*** Data provided

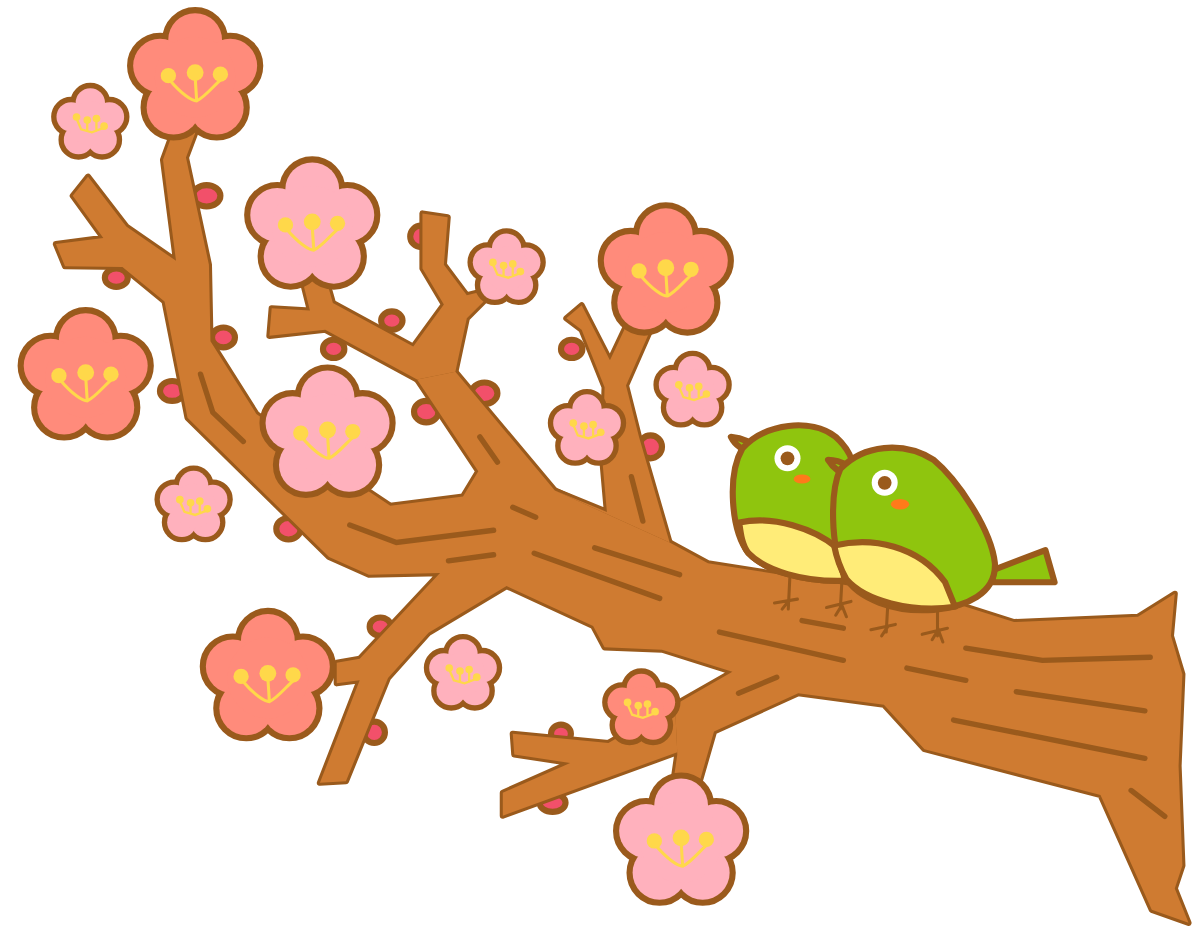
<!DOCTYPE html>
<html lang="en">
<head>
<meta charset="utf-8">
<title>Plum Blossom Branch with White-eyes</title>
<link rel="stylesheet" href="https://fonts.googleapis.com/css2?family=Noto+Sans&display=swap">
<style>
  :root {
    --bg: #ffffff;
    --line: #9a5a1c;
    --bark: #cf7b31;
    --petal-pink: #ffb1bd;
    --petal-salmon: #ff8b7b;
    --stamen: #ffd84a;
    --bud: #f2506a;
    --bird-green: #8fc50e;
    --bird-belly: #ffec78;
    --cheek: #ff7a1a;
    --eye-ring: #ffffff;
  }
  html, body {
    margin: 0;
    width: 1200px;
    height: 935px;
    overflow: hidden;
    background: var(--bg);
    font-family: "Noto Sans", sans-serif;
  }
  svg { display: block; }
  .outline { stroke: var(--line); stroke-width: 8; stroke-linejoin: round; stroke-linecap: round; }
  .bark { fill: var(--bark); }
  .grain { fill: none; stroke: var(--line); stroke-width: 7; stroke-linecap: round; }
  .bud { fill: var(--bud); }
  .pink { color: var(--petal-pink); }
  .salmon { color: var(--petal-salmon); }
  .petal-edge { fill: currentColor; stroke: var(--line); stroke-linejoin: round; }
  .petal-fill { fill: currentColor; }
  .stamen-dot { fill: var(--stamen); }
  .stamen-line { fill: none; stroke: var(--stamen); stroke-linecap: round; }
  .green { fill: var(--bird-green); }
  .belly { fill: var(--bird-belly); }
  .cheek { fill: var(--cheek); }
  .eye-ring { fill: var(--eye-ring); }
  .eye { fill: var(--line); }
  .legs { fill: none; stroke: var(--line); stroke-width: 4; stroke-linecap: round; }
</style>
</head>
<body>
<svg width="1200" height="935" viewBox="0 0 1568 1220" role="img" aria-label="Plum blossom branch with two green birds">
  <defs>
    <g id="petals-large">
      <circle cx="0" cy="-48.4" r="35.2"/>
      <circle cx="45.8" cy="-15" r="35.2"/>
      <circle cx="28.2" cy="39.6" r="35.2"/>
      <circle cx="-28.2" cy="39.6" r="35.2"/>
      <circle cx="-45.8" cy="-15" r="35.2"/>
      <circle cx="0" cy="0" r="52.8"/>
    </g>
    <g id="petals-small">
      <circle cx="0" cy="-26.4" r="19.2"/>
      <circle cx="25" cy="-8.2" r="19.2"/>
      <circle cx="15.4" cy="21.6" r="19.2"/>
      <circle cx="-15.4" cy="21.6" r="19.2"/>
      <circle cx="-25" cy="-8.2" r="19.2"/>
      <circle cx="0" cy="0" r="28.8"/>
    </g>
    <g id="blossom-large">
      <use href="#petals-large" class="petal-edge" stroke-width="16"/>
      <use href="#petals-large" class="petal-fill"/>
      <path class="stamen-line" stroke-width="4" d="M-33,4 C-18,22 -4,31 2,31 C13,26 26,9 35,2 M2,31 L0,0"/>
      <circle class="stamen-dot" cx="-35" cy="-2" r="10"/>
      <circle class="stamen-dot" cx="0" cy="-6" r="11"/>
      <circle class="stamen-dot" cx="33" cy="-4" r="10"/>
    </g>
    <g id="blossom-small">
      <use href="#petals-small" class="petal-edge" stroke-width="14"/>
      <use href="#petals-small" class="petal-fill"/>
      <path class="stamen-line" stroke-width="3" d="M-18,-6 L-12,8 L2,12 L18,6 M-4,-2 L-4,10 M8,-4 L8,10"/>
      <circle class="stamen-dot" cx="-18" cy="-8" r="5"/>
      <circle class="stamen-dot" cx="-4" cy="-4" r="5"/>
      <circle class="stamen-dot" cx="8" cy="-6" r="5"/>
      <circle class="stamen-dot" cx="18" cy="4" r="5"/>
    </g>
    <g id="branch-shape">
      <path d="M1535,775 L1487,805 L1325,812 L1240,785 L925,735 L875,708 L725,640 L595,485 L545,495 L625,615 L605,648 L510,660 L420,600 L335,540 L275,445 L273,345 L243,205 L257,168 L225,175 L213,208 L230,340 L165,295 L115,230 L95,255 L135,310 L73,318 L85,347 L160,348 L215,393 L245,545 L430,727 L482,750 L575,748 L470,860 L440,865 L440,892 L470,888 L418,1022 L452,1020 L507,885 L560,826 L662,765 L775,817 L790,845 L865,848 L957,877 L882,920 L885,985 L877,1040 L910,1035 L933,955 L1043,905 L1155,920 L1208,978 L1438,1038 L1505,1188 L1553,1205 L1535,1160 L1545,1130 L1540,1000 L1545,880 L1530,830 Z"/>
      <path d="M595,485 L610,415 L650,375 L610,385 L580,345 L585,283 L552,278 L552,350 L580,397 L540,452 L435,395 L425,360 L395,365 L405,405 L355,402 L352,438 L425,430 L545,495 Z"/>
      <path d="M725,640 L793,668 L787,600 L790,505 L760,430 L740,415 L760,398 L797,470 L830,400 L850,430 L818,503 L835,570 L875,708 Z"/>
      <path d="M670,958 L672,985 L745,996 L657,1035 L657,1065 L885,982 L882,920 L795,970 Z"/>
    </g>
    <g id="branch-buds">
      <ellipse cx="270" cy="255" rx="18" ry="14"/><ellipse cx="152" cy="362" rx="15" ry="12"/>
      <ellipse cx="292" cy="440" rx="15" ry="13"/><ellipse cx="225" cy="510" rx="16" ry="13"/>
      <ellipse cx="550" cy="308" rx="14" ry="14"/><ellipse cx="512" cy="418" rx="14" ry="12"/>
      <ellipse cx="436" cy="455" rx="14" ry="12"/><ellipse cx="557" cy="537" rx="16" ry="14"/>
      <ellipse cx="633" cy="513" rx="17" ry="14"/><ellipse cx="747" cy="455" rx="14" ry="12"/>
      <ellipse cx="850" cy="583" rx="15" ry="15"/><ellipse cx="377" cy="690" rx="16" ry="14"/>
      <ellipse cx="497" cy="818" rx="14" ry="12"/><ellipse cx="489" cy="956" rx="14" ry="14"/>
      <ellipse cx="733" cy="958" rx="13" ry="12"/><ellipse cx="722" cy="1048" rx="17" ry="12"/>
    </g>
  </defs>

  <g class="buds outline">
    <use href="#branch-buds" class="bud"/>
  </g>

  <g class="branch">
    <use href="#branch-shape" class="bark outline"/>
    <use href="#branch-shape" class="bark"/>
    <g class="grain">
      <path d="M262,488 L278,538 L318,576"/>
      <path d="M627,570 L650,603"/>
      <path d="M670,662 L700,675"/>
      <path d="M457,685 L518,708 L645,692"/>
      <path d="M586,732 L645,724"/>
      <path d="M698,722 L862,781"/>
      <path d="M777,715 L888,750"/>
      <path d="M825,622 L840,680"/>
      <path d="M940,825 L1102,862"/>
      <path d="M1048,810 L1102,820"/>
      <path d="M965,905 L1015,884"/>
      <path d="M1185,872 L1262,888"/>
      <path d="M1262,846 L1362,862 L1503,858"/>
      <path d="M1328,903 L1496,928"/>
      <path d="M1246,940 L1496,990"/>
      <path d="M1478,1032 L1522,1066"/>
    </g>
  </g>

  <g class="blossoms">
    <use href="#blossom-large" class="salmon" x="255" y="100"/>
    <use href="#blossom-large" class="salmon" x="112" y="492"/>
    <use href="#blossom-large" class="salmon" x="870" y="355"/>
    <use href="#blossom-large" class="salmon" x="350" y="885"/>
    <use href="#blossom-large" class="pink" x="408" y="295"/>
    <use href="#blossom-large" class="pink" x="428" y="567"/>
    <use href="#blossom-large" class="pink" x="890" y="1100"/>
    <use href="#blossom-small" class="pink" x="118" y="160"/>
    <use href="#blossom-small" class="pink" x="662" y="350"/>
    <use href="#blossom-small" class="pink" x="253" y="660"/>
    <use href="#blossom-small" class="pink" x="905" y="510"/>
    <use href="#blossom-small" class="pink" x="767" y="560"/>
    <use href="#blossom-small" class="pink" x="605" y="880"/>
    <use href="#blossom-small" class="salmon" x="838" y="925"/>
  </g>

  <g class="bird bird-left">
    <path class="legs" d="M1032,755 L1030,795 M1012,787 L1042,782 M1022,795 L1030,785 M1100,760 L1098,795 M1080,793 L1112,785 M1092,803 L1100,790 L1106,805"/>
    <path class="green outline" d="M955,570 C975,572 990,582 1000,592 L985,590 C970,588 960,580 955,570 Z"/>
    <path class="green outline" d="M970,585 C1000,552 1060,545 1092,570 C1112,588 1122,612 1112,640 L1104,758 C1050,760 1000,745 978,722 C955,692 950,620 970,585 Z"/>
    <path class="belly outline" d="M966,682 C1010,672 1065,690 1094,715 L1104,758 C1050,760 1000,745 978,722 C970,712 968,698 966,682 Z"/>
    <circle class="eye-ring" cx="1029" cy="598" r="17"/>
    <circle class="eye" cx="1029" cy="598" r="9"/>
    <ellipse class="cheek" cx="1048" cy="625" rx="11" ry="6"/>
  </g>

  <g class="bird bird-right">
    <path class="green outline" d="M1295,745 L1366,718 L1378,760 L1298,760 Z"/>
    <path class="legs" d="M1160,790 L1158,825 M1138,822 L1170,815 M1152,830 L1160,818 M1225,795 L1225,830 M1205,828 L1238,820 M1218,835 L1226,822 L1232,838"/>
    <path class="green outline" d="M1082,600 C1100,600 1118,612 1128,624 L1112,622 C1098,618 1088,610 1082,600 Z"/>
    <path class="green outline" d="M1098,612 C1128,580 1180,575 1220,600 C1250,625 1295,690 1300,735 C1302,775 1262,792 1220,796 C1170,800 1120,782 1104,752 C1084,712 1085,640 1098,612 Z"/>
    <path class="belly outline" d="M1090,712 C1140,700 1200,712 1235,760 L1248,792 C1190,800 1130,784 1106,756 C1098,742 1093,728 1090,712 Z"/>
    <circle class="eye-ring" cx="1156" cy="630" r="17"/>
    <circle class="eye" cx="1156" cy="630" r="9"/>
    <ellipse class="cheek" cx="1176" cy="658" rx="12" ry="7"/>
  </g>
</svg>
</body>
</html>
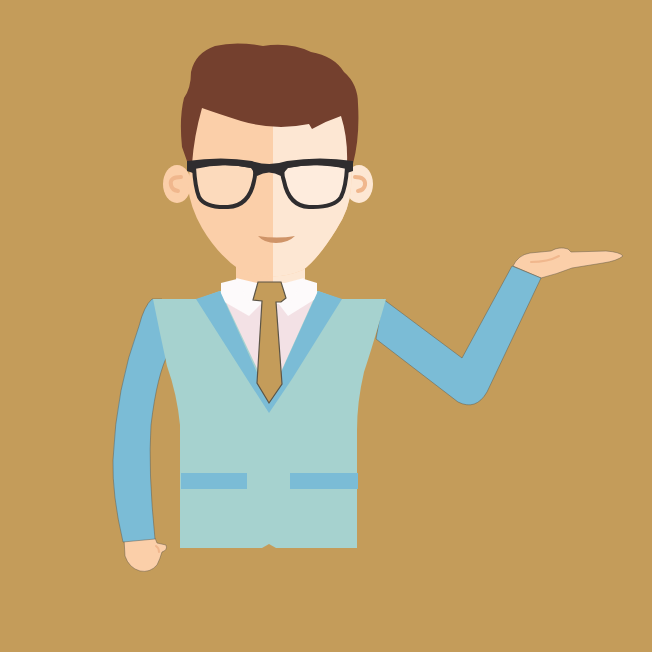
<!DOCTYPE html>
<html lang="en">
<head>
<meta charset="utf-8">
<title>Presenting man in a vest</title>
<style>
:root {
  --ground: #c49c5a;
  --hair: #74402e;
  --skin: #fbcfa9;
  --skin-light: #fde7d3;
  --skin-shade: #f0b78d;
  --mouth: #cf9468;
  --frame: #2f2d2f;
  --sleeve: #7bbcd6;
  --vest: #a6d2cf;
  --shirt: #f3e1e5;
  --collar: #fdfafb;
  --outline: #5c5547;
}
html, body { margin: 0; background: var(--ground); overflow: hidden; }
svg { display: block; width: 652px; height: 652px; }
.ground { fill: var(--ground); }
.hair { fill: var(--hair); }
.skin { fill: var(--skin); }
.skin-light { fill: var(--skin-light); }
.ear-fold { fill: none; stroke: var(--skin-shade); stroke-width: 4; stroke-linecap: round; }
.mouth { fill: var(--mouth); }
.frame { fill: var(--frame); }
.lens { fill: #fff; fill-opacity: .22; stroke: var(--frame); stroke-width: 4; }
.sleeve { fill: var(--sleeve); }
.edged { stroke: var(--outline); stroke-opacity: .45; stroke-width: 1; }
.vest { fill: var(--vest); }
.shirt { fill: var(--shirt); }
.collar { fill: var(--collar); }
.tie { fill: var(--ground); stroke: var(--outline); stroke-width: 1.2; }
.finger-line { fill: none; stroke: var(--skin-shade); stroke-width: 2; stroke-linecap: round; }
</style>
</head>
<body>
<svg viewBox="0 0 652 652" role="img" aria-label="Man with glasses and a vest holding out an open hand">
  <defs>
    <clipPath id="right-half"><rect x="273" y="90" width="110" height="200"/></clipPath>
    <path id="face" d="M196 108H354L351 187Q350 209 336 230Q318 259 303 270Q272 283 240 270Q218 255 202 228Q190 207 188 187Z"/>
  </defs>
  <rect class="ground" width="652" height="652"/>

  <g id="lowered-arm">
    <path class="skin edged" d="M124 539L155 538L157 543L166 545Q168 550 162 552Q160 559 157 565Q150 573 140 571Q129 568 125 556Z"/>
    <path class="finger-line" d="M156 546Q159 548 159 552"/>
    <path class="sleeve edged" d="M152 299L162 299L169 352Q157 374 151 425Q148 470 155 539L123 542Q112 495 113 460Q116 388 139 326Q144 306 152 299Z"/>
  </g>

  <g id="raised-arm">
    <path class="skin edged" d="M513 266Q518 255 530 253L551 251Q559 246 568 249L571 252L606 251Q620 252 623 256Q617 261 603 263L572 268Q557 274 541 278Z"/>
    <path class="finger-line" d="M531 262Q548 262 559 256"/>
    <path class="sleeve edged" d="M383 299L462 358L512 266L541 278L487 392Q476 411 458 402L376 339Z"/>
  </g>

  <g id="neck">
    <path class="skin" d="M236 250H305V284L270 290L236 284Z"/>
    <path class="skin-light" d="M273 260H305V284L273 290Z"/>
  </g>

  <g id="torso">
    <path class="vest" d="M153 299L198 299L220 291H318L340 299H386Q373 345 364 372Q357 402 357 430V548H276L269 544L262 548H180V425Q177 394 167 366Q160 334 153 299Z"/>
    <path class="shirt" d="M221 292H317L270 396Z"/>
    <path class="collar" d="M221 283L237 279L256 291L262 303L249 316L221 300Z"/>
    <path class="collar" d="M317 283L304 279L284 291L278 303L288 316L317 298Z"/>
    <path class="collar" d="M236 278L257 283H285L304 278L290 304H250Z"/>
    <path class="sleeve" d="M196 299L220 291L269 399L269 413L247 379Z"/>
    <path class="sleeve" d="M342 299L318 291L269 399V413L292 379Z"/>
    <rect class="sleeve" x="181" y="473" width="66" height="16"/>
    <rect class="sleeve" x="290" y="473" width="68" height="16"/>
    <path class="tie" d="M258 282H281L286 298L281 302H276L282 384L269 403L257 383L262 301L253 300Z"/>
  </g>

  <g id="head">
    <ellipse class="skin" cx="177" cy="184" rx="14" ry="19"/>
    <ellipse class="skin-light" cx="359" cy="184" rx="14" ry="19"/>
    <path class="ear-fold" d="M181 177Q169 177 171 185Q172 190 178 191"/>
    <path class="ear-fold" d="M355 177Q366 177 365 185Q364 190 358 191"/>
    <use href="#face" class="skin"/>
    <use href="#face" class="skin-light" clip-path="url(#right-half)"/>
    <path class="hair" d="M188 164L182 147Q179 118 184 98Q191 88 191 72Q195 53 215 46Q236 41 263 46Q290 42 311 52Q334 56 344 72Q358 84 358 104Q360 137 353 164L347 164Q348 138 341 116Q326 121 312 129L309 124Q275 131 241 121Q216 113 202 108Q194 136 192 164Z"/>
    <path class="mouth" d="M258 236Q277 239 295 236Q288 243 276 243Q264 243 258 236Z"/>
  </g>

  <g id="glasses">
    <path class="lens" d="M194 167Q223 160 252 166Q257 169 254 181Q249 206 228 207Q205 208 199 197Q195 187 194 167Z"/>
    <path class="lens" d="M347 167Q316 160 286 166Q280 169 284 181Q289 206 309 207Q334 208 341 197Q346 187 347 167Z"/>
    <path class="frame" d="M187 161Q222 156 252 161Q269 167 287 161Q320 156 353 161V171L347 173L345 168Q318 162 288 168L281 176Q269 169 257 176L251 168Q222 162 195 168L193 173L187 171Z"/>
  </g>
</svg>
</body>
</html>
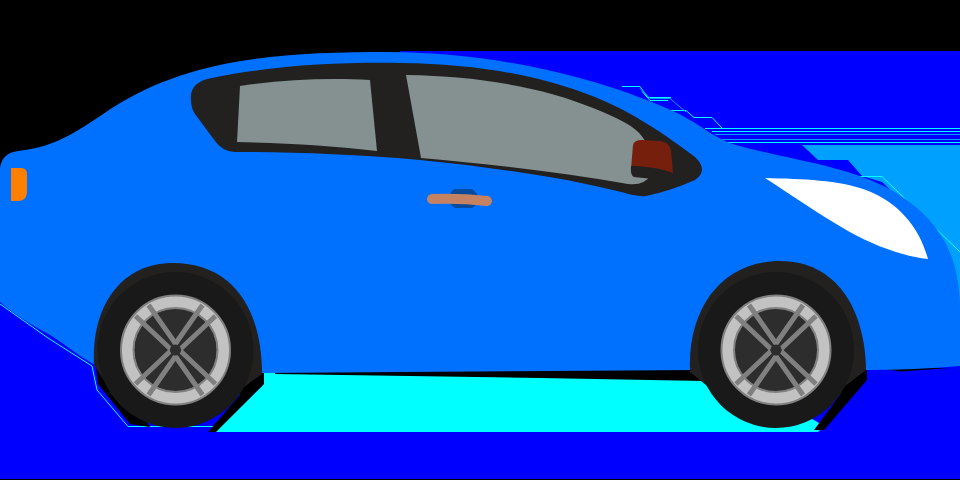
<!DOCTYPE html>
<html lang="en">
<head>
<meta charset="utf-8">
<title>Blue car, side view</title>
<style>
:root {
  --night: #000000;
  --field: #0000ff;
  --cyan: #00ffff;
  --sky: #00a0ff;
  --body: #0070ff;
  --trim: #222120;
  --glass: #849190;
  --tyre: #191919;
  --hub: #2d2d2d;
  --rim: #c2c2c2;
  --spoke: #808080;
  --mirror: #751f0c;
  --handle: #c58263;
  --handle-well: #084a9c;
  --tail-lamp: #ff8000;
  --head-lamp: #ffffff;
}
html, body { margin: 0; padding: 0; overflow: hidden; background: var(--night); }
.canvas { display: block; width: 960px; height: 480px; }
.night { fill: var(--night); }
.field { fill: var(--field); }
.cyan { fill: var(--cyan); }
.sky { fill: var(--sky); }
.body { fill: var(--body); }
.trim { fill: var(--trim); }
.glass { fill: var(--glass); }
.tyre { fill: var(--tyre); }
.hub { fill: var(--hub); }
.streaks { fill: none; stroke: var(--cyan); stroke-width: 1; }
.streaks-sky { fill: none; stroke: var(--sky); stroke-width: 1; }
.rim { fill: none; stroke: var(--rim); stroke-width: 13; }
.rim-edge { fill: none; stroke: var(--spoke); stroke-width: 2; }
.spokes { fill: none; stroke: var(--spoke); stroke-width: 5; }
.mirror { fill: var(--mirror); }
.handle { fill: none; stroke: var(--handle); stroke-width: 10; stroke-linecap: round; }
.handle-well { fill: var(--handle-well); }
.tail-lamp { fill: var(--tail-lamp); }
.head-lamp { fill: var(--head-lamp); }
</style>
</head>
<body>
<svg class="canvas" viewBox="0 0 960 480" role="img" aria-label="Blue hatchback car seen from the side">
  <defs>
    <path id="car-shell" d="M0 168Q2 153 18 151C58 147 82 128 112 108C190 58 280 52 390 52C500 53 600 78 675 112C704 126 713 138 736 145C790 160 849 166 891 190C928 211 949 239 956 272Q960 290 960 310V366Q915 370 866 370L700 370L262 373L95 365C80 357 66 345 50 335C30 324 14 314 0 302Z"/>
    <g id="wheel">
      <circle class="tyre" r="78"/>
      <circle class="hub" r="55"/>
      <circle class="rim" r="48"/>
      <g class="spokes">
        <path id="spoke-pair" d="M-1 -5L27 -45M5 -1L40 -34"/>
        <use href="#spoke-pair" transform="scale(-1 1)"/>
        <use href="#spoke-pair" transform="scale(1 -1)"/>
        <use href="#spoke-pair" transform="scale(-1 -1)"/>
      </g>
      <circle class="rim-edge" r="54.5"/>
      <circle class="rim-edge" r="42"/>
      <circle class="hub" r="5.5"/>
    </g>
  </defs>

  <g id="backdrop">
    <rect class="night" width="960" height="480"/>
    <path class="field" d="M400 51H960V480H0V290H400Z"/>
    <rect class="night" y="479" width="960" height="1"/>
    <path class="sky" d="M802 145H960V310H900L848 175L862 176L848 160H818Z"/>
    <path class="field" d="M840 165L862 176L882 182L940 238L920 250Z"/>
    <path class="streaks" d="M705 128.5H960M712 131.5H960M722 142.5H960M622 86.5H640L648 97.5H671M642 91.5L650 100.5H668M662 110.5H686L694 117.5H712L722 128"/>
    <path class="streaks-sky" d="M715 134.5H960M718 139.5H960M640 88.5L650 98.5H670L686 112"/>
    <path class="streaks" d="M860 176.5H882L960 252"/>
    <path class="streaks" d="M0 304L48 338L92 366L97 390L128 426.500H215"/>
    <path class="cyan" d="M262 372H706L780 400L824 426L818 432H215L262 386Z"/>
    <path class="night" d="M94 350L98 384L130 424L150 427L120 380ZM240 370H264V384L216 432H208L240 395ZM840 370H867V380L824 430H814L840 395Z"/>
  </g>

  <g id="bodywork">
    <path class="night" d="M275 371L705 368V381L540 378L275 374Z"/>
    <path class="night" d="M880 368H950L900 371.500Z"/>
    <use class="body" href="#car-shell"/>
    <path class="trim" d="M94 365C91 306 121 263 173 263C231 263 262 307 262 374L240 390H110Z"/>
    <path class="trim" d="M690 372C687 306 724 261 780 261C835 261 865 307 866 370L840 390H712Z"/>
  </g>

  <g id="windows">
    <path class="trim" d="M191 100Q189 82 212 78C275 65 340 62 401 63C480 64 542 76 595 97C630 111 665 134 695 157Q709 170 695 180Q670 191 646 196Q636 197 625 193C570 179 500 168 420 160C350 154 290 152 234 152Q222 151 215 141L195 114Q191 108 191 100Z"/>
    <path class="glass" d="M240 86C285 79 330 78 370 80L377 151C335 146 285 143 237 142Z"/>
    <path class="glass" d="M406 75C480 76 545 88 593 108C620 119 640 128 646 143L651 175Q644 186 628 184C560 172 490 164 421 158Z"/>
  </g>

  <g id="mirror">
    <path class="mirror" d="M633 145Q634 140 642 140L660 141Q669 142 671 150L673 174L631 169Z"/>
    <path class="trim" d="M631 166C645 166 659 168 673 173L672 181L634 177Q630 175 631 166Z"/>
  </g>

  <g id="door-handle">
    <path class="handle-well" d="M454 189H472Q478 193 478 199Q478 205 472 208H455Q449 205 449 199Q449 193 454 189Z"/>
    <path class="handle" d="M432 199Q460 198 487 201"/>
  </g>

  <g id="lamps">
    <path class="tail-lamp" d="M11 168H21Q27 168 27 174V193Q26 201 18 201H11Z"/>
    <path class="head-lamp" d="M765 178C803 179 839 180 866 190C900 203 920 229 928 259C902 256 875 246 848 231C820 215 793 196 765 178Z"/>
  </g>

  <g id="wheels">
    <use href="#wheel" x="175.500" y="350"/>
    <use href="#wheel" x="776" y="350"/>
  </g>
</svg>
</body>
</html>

******

Work request: The line containing "--line: #9a5a1c;" marks where the copy ends; print every line before it from the start of the records, and that line too, but no pictures.

Written response:
<!DOCTYPE html>
<html lang="en">
<head>
<meta charset="utf-8">
<title>Plum Blossom Branch with White-eyes</title>
<link rel="stylesheet" href="https://fonts.googleapis.com/css2?family=Noto+Sans&display=swap">
<style>
  :root {
    --bg: #ffffff;
    --line: #9a5a1c;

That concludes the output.